• _Records supplied_:
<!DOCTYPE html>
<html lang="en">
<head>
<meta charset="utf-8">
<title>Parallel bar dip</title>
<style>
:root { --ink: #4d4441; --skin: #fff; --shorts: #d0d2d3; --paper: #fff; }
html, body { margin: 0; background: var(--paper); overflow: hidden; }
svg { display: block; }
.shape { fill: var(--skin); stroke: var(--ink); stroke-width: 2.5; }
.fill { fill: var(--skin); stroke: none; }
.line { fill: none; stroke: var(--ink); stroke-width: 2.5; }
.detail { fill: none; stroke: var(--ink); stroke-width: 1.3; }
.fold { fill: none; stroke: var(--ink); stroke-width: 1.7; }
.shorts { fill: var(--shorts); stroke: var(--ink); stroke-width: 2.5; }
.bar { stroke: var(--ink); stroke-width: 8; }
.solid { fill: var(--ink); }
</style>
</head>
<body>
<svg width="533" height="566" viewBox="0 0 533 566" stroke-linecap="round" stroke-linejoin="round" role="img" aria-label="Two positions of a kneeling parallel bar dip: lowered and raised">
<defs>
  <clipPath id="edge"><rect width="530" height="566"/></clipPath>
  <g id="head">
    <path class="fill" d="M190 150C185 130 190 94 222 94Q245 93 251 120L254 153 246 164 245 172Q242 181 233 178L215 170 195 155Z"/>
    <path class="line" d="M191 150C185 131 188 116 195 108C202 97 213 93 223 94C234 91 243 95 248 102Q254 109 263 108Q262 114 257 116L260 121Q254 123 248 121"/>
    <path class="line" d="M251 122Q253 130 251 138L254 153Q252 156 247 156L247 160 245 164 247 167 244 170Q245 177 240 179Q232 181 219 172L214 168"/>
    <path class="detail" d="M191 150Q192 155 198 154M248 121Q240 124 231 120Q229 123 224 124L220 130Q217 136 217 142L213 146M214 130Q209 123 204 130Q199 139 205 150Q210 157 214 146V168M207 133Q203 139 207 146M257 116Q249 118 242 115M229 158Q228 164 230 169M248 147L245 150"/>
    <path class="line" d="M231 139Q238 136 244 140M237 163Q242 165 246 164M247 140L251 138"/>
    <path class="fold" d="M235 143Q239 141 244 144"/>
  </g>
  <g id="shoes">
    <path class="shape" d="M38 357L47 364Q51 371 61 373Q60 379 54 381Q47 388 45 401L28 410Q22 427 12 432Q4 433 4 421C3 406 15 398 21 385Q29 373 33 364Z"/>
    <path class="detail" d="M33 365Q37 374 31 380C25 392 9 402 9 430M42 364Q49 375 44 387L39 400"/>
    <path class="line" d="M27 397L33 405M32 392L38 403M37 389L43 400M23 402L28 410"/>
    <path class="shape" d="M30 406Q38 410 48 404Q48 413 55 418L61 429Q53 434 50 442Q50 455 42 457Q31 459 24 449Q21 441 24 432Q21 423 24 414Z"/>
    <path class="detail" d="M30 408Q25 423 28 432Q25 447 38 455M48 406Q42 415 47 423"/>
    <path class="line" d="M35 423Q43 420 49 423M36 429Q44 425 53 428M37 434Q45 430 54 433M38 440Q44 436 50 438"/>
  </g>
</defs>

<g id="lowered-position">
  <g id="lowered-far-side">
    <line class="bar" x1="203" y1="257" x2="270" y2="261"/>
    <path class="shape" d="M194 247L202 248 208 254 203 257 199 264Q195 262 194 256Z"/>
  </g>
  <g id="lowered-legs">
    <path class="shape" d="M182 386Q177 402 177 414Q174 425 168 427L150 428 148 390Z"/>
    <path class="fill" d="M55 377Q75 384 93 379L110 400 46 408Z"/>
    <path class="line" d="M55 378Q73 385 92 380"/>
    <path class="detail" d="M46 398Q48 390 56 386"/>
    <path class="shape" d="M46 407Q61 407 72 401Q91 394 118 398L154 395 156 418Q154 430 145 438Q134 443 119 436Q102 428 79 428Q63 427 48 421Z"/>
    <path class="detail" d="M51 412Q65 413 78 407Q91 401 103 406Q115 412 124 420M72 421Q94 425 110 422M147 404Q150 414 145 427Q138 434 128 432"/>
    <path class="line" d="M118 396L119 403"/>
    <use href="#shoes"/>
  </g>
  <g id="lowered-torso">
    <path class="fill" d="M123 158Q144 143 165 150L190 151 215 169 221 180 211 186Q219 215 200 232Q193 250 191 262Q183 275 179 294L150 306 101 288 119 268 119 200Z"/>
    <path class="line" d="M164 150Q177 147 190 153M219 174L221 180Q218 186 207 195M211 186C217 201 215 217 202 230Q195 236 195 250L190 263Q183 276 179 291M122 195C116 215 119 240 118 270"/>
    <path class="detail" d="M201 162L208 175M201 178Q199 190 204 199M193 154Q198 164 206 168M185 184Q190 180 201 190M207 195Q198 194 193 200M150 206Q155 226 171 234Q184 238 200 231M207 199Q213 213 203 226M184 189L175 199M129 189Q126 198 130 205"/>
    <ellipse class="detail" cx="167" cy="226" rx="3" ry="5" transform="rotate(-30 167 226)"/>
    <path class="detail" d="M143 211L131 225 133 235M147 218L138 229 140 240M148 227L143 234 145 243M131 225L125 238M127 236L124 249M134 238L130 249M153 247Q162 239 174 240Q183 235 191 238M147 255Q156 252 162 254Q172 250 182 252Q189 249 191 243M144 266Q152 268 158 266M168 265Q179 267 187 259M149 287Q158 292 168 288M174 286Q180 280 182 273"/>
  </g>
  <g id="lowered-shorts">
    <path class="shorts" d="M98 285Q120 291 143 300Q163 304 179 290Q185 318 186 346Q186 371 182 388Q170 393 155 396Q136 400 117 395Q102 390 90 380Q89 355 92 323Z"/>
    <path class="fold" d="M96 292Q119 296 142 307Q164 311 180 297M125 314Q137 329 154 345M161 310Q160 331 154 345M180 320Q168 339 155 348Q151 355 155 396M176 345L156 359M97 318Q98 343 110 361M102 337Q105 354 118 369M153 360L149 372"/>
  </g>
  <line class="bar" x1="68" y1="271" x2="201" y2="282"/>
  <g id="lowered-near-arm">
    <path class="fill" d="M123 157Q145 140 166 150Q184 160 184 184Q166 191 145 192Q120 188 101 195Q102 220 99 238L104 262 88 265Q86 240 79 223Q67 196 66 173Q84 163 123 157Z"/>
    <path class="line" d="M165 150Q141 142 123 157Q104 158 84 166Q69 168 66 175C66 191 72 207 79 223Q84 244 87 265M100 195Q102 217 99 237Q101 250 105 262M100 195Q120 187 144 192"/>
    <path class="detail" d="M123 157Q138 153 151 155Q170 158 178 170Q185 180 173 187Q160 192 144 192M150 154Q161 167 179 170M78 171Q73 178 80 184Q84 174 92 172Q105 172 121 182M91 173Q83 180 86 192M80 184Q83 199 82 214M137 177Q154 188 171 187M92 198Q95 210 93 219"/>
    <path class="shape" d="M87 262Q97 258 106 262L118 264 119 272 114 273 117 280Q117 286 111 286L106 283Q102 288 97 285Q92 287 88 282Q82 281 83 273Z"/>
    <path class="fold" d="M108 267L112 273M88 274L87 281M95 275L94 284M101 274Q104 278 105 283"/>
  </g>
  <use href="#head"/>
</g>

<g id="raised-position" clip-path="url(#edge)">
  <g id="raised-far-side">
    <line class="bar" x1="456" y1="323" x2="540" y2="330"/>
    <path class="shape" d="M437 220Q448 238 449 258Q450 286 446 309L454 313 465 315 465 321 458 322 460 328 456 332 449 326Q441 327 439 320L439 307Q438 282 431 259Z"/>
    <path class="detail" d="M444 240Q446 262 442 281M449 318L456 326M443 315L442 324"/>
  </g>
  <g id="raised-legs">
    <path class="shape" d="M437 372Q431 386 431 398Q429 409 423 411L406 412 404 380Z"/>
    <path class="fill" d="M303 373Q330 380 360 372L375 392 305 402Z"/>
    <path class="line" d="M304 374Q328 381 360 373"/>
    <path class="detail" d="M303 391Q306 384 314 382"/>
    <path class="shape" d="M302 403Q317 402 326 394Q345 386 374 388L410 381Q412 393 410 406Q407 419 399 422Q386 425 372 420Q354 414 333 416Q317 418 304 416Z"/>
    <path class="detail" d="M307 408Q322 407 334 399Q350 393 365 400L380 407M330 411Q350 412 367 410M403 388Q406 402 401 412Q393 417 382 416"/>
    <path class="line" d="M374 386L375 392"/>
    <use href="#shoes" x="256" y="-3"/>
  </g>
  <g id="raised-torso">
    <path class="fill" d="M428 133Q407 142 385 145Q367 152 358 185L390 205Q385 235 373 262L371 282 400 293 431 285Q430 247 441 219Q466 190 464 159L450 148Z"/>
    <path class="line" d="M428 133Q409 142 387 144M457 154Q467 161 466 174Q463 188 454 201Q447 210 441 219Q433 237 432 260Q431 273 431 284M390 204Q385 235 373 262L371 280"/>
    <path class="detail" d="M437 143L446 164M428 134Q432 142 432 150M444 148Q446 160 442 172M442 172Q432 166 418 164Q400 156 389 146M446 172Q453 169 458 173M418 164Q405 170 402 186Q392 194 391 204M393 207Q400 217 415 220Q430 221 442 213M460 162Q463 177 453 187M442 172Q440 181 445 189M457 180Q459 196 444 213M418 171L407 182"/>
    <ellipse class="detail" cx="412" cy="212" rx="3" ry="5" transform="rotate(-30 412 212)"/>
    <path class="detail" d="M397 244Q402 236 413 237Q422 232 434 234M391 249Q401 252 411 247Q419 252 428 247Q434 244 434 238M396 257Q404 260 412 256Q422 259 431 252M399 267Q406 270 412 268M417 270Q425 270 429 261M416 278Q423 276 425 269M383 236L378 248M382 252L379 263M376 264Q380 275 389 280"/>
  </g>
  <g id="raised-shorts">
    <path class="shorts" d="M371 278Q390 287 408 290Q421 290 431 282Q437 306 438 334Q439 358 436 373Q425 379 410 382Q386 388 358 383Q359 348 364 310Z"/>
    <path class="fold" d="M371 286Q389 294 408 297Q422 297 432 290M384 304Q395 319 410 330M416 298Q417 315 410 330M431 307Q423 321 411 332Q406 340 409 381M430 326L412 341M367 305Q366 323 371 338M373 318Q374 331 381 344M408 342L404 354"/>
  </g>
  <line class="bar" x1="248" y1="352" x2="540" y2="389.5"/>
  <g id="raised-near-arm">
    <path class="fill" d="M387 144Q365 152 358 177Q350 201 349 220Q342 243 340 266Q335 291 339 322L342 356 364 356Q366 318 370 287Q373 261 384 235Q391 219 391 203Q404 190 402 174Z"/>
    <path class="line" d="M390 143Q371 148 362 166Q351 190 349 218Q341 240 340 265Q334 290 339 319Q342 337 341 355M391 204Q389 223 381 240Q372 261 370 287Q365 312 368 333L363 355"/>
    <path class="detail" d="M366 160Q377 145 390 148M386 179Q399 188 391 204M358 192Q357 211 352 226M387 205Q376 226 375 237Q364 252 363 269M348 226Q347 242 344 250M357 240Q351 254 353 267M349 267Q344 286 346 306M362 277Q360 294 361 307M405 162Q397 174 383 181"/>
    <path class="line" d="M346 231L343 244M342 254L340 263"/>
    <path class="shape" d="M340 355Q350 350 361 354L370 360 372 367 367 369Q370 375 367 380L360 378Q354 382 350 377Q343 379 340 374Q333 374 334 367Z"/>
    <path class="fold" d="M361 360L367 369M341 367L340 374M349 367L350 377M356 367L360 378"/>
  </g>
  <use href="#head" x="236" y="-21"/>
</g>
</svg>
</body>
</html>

• _Directions for this task_: Take the listing above and repeat exactly the lines from the one containing "247L202 248 208" through the one containing "162L208 175M201 178Q199", both included.

• _Solution to this exercise_:
    <path class="shape" d="M194 247L202 248 208 254 203 257 199 264Q195 262 194 256Z"/>
  </g>
  <g id="lowered-legs">
    <path class="shape" d="M182 386Q177 402 177 414Q174 425 168 427L150 428 148 390Z"/>
    <path class="fill" d="M55 377Q75 384 93 379L110 400 46 408Z"/>
    <path class="line" d="M55 378Q73 385 92 380"/>
    <path class="detail" d="M46 398Q48 390 56 386"/>
    <path class="shape" d="M46 407Q61 407 72 401Q91 394 118 398L154 395 156 418Q154 430 145 438Q134 443 119 436Q102 428 79 428Q63 427 48 421Z"/>
    <path class="detail" d="M51 412Q65 413 78 407Q91 401 103 406Q115 412 124 420M72 421Q94 425 110 422M147 404Q150 414 145 427Q138 434 128 432"/>
    <path class="line" d="M118 396L119 403"/>
    <use href="#shoes"/>
  </g>
  <g id="lowered-torso">
    <path class="fill" d="M123 158Q144 143 165 150L190 151 215 169 221 180 211 186Q219 215 200 232Q193 250 191 262Q183 275 179 294L150 306 101 288 119 268 119 200Z"/>
    <path class="line" d="M164 150Q177 147 190 153M219 174L221 180Q218 186 207 195M211 186C217 201 215 217 202 230Q195 236 195 250L190 263Q183 276 179 291M122 195C116 215 119 240 118 270"/>
    <path class="detail" d="M201 162L208 175M201 178Q199 190 204 199M193 154Q198 164 206 168M185 184Q190 180 201 190M207 195Q198 194 193 200M150 206Q155 226 171 234Q184 238 200 231M207 199Q213 213 203 226M184 189L175 199M129 189Q126 198 130 205"/>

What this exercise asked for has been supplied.